But Paul Levison, a professor of communications and media studies at Fordham University, says young adults are not that easily influenced by media and can comprehend things at the same level adults can.
âÂÂWhen youâÂÂre 12 years old, you have adult level mentality and you have less experience. Obviously someone who is 32 years old has more experience than someone whoâÂÂs 12 years old, but in terms of the ability to think itâÂÂs pretty much the same,âÂÂ he said.
He also says that relationships seen in movies and television are all relatable and it is part of a personâÂÂs natural instinct to feel the need to be loved, but there are some forms of exaggeration in the media.
âÂÂAlthough there might be a superficial influence that any trend among pop-culture might have, in the end people still need human contact and they still need relationships and therefore romance is still part of their lives,âÂÂ he said.
Samantha Young Chan, 16, a student at BCCHS, said she thinks the media should focus on issues that affect the world rather than the celebrity affairs and relationships that are done for publicity. In recent news, Tom Cruise and Katie HolmesâÂÂ divorce had generated an overwhelming amount of attention from both the media and the public.
âÂÂI think it’s over-exaggerated. It makes people delusional as to what they should be experiencing, which isn’t right. I think the media should focus on actual important news, not stuff like celebrity marriages,âÂÂ Chan said.
Popular dating shows like âÂÂThe Bachelorette,âÂÂ give people a fantasy, one that makes them think relationships are dramatic and beautiful. But in reality, relationships are not as picture perfect as they seem, according to Waldren.
âÂÂIt seems wonderful and like something that everyone should be experiencing,âÂÂ she said. âÂÂIt looks perfect, but in reality, nothing is perfect because not all relationships last forever.âÂÂ
A 2010 report from the Kaiser Family Foundation, an organization that analyzes health-related data, found that there has been an increase in the amount of time teenagers spend utilizing media since 2004, from six hours and 21 minutes to seven hours and 38 minutes. With many outlets to choose from, young adults are exposed to a lot of information.
Ann Niles, 17, a student at Lab School for Collaborative Studies said, âÂÂEveryone is online all the time, itâÂÂs hard to avoid things like this when itâÂÂs right in your face.âÂÂ
Anna Lang, 13, feels that the romance in novels and movies are too simplified and doesnâÂÂt reveal the complexities in real life.
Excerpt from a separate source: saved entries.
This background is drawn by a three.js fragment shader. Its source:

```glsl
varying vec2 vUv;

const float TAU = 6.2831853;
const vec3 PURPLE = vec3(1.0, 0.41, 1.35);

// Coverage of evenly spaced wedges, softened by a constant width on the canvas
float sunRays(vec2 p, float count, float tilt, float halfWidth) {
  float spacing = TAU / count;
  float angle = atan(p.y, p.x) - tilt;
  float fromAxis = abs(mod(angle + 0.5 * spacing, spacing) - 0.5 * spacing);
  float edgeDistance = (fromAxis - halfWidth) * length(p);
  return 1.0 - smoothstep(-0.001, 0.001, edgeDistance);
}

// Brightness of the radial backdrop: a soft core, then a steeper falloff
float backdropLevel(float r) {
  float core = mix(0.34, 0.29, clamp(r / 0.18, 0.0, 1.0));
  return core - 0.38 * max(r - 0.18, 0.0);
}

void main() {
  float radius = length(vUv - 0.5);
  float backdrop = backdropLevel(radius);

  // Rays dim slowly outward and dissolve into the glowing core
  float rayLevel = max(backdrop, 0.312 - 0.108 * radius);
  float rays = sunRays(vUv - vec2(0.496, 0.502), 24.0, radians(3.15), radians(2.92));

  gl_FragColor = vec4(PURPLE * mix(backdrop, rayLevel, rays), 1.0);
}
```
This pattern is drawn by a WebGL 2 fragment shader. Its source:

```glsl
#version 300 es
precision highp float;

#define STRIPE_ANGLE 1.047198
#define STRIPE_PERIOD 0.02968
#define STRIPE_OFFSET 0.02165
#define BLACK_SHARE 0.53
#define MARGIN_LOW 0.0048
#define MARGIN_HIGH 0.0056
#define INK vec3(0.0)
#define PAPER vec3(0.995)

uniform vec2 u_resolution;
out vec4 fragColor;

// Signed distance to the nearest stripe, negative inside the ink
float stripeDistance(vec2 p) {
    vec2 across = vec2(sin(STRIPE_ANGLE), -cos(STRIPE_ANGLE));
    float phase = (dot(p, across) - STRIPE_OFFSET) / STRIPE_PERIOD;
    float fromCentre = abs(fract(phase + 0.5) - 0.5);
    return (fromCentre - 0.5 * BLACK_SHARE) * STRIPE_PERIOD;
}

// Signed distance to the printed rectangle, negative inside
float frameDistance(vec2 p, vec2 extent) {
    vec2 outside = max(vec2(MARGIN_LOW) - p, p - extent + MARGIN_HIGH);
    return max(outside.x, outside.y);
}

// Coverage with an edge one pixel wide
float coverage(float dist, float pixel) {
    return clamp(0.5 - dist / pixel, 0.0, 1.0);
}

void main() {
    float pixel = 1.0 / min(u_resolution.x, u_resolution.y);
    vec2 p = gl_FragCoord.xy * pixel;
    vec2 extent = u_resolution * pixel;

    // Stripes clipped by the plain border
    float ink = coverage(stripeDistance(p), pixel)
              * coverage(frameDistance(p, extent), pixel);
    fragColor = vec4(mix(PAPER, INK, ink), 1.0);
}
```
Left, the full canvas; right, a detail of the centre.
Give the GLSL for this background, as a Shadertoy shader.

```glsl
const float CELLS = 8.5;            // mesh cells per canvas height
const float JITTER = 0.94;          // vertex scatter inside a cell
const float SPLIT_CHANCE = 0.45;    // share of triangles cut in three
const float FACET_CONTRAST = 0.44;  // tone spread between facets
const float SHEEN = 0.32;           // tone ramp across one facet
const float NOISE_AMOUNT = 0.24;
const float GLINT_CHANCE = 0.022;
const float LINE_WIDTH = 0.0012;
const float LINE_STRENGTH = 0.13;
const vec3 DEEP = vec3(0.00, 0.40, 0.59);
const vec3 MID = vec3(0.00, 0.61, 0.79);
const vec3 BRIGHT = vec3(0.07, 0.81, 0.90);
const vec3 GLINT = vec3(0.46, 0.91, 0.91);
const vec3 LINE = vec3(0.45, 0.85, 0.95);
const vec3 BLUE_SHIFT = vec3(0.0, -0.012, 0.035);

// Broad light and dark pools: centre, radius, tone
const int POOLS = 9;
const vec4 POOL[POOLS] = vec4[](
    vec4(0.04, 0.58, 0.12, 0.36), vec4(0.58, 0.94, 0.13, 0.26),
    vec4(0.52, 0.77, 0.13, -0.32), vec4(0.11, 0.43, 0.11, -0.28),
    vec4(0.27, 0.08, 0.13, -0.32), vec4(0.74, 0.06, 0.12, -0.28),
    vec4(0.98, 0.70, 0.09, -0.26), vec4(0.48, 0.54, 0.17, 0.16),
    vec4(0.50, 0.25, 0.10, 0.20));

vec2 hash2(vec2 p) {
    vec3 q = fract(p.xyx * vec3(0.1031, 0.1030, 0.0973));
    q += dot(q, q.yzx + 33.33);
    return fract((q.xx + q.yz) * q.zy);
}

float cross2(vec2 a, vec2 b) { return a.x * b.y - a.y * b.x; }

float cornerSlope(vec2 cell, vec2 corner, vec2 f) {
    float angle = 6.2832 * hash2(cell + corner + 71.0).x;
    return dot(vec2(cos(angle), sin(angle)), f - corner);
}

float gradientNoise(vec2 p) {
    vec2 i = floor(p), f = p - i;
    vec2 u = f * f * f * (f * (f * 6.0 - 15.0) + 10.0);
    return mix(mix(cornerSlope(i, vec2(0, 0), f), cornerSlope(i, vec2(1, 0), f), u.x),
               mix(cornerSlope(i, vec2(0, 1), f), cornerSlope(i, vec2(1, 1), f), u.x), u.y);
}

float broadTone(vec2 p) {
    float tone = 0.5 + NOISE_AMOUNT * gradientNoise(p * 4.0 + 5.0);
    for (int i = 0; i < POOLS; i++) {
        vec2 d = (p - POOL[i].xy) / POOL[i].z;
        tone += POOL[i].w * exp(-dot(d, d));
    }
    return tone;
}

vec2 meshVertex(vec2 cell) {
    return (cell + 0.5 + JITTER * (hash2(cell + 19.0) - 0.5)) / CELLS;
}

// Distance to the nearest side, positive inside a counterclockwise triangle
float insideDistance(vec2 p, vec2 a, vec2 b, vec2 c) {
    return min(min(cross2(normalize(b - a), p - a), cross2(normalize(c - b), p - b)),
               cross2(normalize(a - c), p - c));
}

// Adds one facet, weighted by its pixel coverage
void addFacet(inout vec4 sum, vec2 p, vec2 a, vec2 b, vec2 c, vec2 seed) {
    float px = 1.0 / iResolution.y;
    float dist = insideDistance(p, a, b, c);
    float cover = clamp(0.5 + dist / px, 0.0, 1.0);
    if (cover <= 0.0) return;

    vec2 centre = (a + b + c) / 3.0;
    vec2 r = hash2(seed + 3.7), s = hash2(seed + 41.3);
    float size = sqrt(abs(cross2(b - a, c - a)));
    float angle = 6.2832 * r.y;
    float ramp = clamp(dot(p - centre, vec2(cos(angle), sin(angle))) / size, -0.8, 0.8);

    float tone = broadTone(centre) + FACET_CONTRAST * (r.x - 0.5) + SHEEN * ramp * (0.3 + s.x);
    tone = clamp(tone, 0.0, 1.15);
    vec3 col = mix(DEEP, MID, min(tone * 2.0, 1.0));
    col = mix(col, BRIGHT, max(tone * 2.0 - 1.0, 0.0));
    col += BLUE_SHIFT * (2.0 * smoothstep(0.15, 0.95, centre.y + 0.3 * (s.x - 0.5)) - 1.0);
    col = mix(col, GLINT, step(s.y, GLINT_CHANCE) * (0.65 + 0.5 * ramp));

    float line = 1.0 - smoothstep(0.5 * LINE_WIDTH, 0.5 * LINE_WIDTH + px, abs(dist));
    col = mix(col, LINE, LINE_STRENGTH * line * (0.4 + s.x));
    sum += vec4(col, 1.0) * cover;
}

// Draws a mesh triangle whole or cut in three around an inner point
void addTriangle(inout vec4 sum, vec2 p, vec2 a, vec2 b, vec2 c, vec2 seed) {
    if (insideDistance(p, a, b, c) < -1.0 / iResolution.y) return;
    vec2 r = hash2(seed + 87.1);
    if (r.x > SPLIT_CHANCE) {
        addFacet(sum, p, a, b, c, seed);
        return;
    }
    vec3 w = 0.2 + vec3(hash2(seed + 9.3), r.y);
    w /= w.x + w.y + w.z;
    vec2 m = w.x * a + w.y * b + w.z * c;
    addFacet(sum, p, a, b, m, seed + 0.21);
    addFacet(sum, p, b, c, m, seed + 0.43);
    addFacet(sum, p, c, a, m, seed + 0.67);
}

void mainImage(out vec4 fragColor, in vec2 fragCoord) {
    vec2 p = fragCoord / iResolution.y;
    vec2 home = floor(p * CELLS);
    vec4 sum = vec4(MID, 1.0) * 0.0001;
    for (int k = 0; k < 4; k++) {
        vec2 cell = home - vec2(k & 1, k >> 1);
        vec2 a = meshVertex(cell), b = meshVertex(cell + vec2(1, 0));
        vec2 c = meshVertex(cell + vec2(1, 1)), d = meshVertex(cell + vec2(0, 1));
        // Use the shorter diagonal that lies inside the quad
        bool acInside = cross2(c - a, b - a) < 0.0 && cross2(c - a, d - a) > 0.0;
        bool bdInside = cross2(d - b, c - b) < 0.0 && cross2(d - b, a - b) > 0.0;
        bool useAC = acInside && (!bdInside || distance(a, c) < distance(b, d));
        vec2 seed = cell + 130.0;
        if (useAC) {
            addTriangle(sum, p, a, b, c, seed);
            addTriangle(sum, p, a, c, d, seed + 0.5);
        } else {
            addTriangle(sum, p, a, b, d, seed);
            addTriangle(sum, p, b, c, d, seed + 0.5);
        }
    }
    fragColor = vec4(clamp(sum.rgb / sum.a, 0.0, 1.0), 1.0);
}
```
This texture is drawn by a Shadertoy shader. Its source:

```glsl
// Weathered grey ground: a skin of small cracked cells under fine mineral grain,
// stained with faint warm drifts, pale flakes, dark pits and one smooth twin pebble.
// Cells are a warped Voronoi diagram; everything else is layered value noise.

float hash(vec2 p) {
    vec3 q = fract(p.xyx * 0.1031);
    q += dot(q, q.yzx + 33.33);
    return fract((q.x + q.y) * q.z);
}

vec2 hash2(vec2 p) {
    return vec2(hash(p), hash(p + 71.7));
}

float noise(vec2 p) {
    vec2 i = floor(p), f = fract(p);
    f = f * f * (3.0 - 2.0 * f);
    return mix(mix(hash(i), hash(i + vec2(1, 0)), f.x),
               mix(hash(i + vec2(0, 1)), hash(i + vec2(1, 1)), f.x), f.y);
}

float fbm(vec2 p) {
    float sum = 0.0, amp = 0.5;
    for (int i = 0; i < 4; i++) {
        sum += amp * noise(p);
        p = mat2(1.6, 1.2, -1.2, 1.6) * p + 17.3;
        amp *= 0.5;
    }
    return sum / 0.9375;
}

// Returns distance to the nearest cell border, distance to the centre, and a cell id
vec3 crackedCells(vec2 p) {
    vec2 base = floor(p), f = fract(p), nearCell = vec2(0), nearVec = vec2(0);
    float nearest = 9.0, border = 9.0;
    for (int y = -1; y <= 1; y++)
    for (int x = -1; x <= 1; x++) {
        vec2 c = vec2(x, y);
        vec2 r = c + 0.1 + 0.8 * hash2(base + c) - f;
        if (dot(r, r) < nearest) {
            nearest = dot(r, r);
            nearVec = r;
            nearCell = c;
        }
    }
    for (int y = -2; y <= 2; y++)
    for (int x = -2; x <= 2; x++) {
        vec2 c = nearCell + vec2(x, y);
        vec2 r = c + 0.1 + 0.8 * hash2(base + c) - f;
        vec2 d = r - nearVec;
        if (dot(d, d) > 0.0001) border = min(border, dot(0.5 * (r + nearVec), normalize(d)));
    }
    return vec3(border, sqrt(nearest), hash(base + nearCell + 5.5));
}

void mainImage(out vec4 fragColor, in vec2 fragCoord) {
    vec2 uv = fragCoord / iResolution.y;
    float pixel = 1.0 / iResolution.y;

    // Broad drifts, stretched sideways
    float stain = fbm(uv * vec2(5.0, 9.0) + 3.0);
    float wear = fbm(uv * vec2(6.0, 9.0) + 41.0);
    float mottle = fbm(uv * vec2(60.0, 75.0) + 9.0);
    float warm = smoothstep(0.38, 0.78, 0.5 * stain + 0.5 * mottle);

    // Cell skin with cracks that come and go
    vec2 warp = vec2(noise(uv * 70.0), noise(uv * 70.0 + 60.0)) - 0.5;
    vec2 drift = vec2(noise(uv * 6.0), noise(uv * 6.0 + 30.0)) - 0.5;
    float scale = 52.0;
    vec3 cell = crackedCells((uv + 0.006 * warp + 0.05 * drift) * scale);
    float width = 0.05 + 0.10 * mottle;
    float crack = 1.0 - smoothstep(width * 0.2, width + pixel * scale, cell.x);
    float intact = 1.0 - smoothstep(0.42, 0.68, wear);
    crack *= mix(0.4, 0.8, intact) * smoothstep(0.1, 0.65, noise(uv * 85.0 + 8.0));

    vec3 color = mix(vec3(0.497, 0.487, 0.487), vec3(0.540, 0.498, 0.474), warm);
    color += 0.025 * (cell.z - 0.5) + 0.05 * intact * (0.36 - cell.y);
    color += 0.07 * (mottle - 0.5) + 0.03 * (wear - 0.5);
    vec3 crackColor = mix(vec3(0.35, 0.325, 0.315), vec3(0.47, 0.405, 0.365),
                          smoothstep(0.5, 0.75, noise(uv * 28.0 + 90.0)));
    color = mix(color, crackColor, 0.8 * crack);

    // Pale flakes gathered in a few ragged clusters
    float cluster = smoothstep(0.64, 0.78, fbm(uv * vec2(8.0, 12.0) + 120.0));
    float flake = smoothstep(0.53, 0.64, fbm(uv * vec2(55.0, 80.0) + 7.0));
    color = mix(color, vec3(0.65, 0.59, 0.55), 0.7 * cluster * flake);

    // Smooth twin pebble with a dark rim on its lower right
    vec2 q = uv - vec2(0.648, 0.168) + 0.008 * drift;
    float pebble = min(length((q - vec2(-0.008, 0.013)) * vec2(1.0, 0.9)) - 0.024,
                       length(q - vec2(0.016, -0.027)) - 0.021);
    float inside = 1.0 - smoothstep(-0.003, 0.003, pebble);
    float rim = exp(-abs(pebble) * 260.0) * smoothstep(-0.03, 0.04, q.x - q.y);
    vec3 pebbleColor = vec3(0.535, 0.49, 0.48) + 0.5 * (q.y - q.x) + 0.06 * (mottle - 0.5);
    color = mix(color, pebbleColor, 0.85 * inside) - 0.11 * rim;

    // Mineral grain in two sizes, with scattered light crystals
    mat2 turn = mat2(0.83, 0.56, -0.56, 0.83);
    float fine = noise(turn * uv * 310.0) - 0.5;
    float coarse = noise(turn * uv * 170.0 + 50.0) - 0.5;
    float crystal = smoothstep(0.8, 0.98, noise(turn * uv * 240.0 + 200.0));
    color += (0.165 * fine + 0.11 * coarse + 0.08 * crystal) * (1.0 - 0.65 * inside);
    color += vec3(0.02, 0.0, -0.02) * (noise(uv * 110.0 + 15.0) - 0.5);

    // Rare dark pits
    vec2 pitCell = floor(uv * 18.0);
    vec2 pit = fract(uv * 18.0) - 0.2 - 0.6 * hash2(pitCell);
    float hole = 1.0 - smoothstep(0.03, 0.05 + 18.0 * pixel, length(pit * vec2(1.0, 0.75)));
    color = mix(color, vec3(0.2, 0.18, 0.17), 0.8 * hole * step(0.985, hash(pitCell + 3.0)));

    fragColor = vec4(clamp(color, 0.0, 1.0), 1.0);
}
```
âÂÂRelationships are complicated already, I donâÂÂt want other people to show me what is right or wrong,âÂÂ she said. âÂÂI just want to do my own thing.âÂÂ